I’m not doing a lot of speaking for the second half of 2013, but I’ll be hitting the road again next spring for the release of Show Your Work! If you’re interesting in having me talk at your event, drop me a line.
It was my pleasure to give the inaugural talk at the first Creative Mornings here in Austin last month. The monthly theme was “The Future,” so I tried to make the talk a sort of rallying cry to encourage future presenters and attendees to open up and share the process of their creative work, not just the products of that process. (That happens to also be the subject of my next book.)
If you don’t want to watch the video, I’ve pasted my notes and a few slides from the talk below. Enjoy.
* * *
It’s weird to try to give a talk about the future, because most of the time, talks like this are actually about THE PAST. A speaker is asked to get up on stage and talk because they’re someone who’s accomplished something, so they must have something to say, some sort of wisdom or experience or advice to impart to the audience.
But I happen to think that most advice is autobiographical — a lot of the time when people give you advice, they’re really just talking to themselves in the past.
Now, we usually think that the past is behind us, and the future is in front of us. This seems totally natural, right? But years ago I read about this tribe of indigenous people in South America called the Aymara, and they have this very different way of talking about the past and the future.
When they talk about the past, they point to the space in front of them.
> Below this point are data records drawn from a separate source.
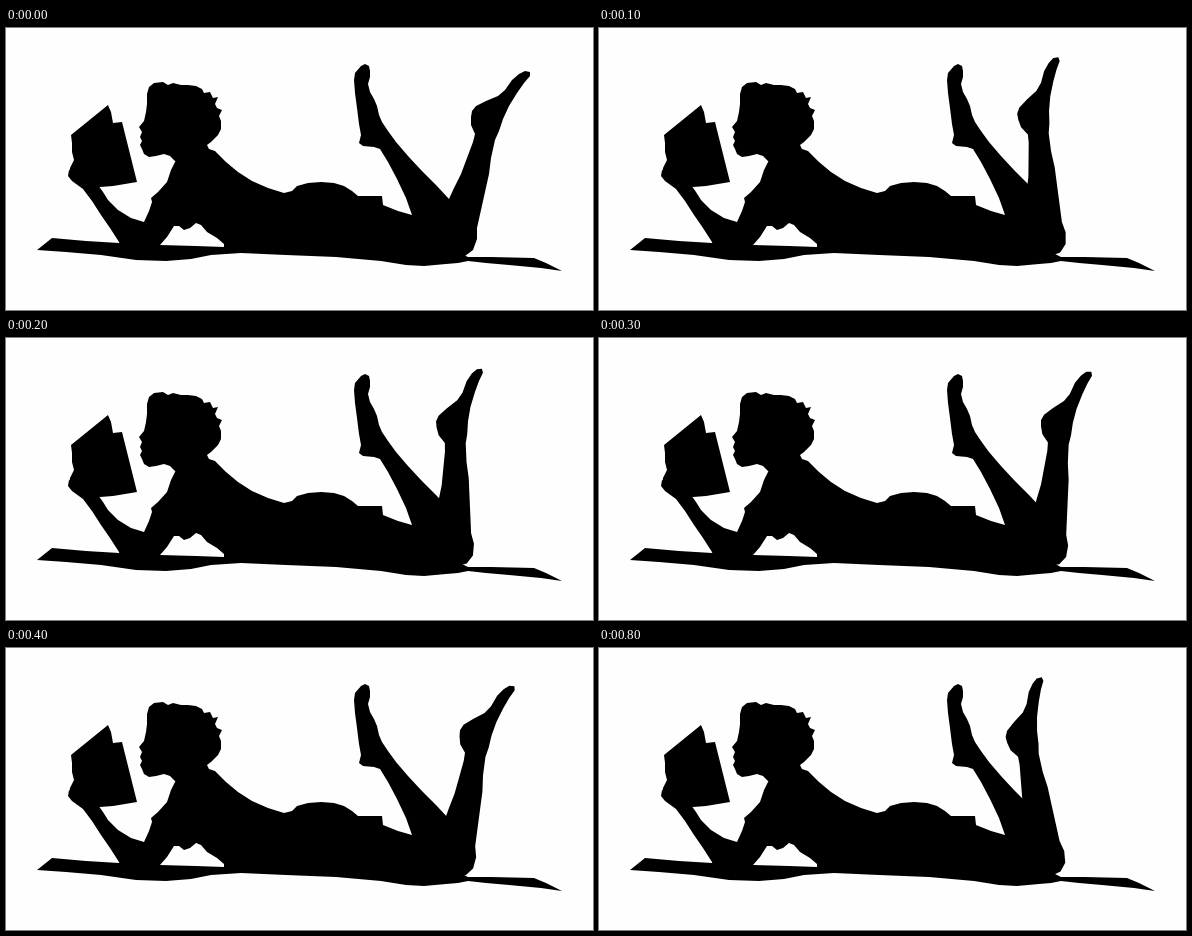
Animation, 587 px wide and 282 px high, one loop 1000 ms. Source, as an HTML page with a canvas:

```html
<!DOCTYPE html>
<html lang="en">
<head>
<meta charset="utf-8">
<title>Reading on a mat</title>
<style>
html, body { margin: 0; width: 100%; height: 100%; overflow: hidden; background: #fefefe; }
canvas { display: block; }
</style>
</head>
<body>
<canvas id="stage" width="587" height="282"></canvas>
<script>
const ctx = document.getElementById('stage').getContext('2d');
const INK = '#000';
const PAPER = '#fefefe';
const KNEE = [450, 220];
const STEP_MS = 100;
const LOOP_MS = 1000;

// Builds a closed outline from "x,y x,y ..." points.
const shape = points => new Path2D('M' + points.trim().split(/\s+/).join('L') + 'Z');

const mat = shape(`31,222 46,210 80,213 113,215 154,217 218,218 300,212 400,215 456,226
  462,229 485,229 528,230 540,235 556,243 535,240 503,237 480,235 462,233 452,235 440,236
  418,238 400,237 375,233 330,229 280,227 235,225 205,227 185,231 160,233 130,232 95,227 60,224`);

const book = shape(`65,107 102,77 105,84 107,95 116,94 131,154 119,156 107,158 94,159
  70,155 63,147 64,140 68,132 66,124 66,115`);

const forearm = shape(`63,142 62,148 66,153 77,161 86,173 95,187 104,200 113,214 114,218
  155,218 150,205 138,194 125,190 112,182 102,172 97,164 92,157`);

const head = shape(`141,76 141,66 143,59 148,55 157,54 162,57 167,55 175,57 182,57 190,58
  196,61 198,65 204,64 207,70 212,69 209,76 211,80 216,82 213,88 215,93 215,101 212,107
  205,114 201,117 203,121 209,123 200,140 169,133 164,128 158,126 150,128 143,129 138,126
  136,121 134,117 136,113 134,109 136,104 133,99 138,93 140,84`);

const torso = shape(`171,130 209,123 220,134 232,144 246,153 262,160 278,165 286,163 291,158
  302,155 315,154 328,155 338,158 346,163 352,168 362,168 376,168 377,177 392,183 406,187
  443,171 450,190 457,222 452,233 400,235 330,227 235,224 130,225 130,206 138,194 143,183
  146,174 145,170 152,164 161,154 165,142`);

const armGap = shape(`154,217 161,209 168,198 173,198 178,202 184,200 190,195 195,197
  201,204 211,210 218,216 218,219 190,218`);

const stillLeg = shape(`406,187 400,170 391,151 382,134 374,121 368,119 357,118 353,115
  355,107 353,96 351,80 349,65 348,52 349,45 355,38 359,36 363,38 364,43 364,49 362,56
  364,64 368,71 371,78 373,87 376,94 382,103 390,114 402,128 415,142 430,157 443,171 440,200`);

const swingLeg = shape(`524,44 519,43 513,46 506,52 499,62 492,68 480,73 470,78 466,83
  465,89 465,97 469,106 467,114 461,130 455,146 448,160 443,171 434,190 425,212 442,228
  459,228 467,222 471,211 471,200 475,182 479,164 483,146 485,130 489,112 493,103 497,91
  503,78 511,65 518,55 524,48`);

function fill(path, color = INK) {
  ctx.fillStyle = color;
  ctx.fill(path);
}

// The leg kicks forward, eases back in 5 degree steps, then rests forward.
function legAngle(ms) {
  const step = Math.min(5, Math.floor(ms / STEP_MS));
  if (step === 0) return 0;
  return step === 5 ? -25 : -25 + 5 * step;
}

function draw(ms) {
  ctx.fillStyle = PAPER;
  ctx.fillRect(0, 0, 587, 282);
  [mat, book, forearm, head, torso, stillLeg].forEach(p => fill(p));
  fill(armGap, PAPER);

  ctx.save();
  ctx.translate(KNEE[0], KNEE[1]);
  ctx.rotate(legAngle(ms) * Math.PI / 180);
  ctx.translate(-KNEE[0], -KNEE[1]);
  fill(swingLeg);
  ctx.restore();
}

const start = performance.now();
function tick() {
  draw((performance.now() - start) % LOOP_MS);
  requestAnimationFrame(tick);
}
tick();
</script>
</body>
</html>
```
When they talk about the future, they point behind them. Strange, right?
Well, the reason they point ahead of them when talking about the past is because the past is known to them — the past has happened, therefore it’s in front of them, where they can see it.
The future, on the other hand, is unknown, it hasn’t happened yet, so it’s behind them, where they can’t see it.
This kind of blew my mind when I read about it. The past is right in front of us, but the future is behind us.
The future is hard to talk about because it hasn’t happened yet — it’s behind us, where we can’t see it.
15 years later, I got to meet him.
I told the whole story two days after it happened when I spoke at Pixar, and then I retold it a few months ago at UX Week and they got it on video. It’s probably my favorite talk I’ve ever given. Enjoy:
Can’t see it on mobile? Watch it here→
Here’s video of “Steal Like A Writer,” a talk I gave back in June at Cleveland’s Weapons of Mass Creation festival. It’s sort of a remix of the ideas in Steal Like An Artist geared towards designers, musicians, and anybody who wants to get better at writing. Here’s the original description:
No matter what your discipline, it’s hard to get any good work done without clear, straightforward communication. Simply put, being a good writer makes you better at your job. Using a few school supplies, a little visual thinking, and a whole lot of creative theft, this talk will help get you started on the way towards becoming a wordsmith.
Here’s the remixed list of ten:
And here are the slides:
And here are the links to the recommended reading:
- Anne Lamott, BIRD BY BIRD
- Lynda Barry, WHAT IT IS
- Scott McCloud, UNDERSTANDING COMICS
- @shamblanderson’s sentence of the day
It was a fun talk to give and a really nice audience — thanks to Joseph Hughes and the folks at WMCFest for having me.
Can’t see the video? Watch it here→
I was so thrilled that my friends and favorite bloggers Maria Popova, Maris Kreizman, and Maud Newton agreed to be part of this panel last week in NYC. It was really really fun, McNally Jackson was packed, and best of all, someone was there filming and has posted a video of the conversation online for your viewing pleasure.
Also, dig these hand-drawn notes by @mosteverybody: